RECORDS FOR THIS TASK:
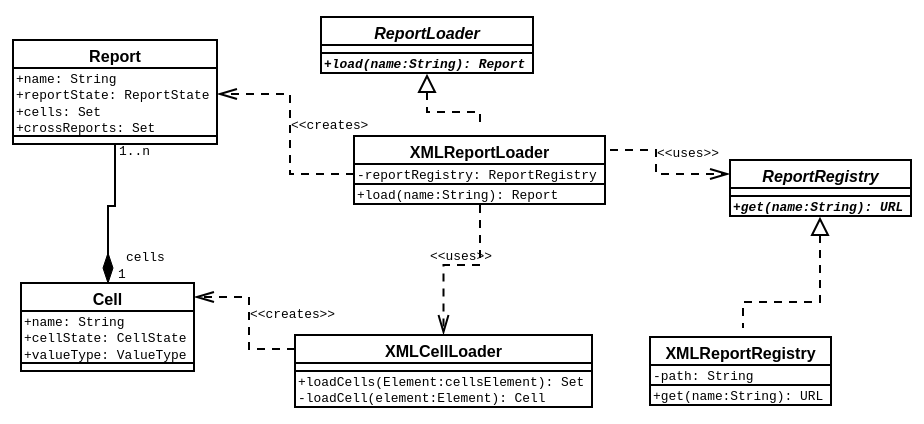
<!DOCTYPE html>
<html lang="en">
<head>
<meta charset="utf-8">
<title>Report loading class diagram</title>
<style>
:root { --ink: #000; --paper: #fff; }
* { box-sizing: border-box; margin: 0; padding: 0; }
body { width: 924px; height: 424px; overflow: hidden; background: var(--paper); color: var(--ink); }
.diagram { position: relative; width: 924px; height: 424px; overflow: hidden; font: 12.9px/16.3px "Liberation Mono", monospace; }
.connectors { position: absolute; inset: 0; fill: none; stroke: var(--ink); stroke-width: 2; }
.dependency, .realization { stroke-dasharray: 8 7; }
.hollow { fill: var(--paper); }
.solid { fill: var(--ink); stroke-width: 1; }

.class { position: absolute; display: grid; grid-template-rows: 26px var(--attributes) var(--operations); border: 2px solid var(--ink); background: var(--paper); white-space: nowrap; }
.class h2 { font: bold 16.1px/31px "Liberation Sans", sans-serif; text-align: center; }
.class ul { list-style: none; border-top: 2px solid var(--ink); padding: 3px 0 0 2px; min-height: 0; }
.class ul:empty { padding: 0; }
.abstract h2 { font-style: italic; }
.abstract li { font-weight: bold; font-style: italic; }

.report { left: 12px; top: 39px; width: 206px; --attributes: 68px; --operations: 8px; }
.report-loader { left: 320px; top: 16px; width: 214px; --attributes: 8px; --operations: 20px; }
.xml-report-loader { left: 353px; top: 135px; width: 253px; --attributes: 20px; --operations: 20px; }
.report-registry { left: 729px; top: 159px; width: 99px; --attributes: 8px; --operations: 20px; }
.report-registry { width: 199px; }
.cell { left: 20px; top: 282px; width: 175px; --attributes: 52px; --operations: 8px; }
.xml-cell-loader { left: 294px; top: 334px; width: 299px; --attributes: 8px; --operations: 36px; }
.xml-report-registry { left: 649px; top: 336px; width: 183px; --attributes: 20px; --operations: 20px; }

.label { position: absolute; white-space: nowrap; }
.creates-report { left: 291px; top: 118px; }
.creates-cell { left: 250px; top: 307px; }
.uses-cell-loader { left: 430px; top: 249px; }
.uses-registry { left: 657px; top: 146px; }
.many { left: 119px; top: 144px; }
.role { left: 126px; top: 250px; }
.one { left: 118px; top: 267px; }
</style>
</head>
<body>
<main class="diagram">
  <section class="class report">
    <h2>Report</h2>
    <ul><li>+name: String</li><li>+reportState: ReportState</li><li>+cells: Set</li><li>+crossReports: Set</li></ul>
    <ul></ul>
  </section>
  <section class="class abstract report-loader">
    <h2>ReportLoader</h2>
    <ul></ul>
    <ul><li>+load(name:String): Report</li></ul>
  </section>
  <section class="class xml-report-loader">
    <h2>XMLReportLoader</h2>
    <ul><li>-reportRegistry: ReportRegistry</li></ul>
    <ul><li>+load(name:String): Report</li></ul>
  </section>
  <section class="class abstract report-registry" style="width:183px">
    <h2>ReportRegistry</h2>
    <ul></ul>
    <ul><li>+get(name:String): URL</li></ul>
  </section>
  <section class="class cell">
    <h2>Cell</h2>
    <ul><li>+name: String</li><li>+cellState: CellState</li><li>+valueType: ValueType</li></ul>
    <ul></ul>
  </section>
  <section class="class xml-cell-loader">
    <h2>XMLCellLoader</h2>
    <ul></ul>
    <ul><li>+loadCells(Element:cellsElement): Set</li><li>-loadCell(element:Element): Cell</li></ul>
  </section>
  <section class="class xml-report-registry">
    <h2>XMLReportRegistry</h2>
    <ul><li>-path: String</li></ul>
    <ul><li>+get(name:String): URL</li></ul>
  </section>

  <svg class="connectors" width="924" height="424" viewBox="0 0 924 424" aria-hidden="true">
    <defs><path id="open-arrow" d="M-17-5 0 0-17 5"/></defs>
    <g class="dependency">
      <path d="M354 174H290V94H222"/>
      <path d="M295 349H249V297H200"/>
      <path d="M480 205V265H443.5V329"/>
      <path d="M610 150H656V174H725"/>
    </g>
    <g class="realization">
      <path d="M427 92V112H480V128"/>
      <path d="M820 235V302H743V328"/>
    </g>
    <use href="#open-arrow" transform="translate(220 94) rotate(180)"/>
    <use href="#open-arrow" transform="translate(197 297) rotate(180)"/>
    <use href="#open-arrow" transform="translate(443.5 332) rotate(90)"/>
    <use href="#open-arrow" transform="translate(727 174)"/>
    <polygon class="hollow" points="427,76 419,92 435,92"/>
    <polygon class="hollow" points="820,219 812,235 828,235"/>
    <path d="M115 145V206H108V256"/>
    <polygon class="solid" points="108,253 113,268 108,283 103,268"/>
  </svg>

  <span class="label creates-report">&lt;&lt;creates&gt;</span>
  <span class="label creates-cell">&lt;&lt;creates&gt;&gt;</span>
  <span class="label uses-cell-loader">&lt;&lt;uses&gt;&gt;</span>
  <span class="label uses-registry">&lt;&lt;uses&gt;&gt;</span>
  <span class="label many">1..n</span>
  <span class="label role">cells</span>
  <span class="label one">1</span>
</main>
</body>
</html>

WHAT TO DO: What is the number of lines in the records holding "hollow"? Give the number alone.

SOLUTION FOR THIS TASK: 3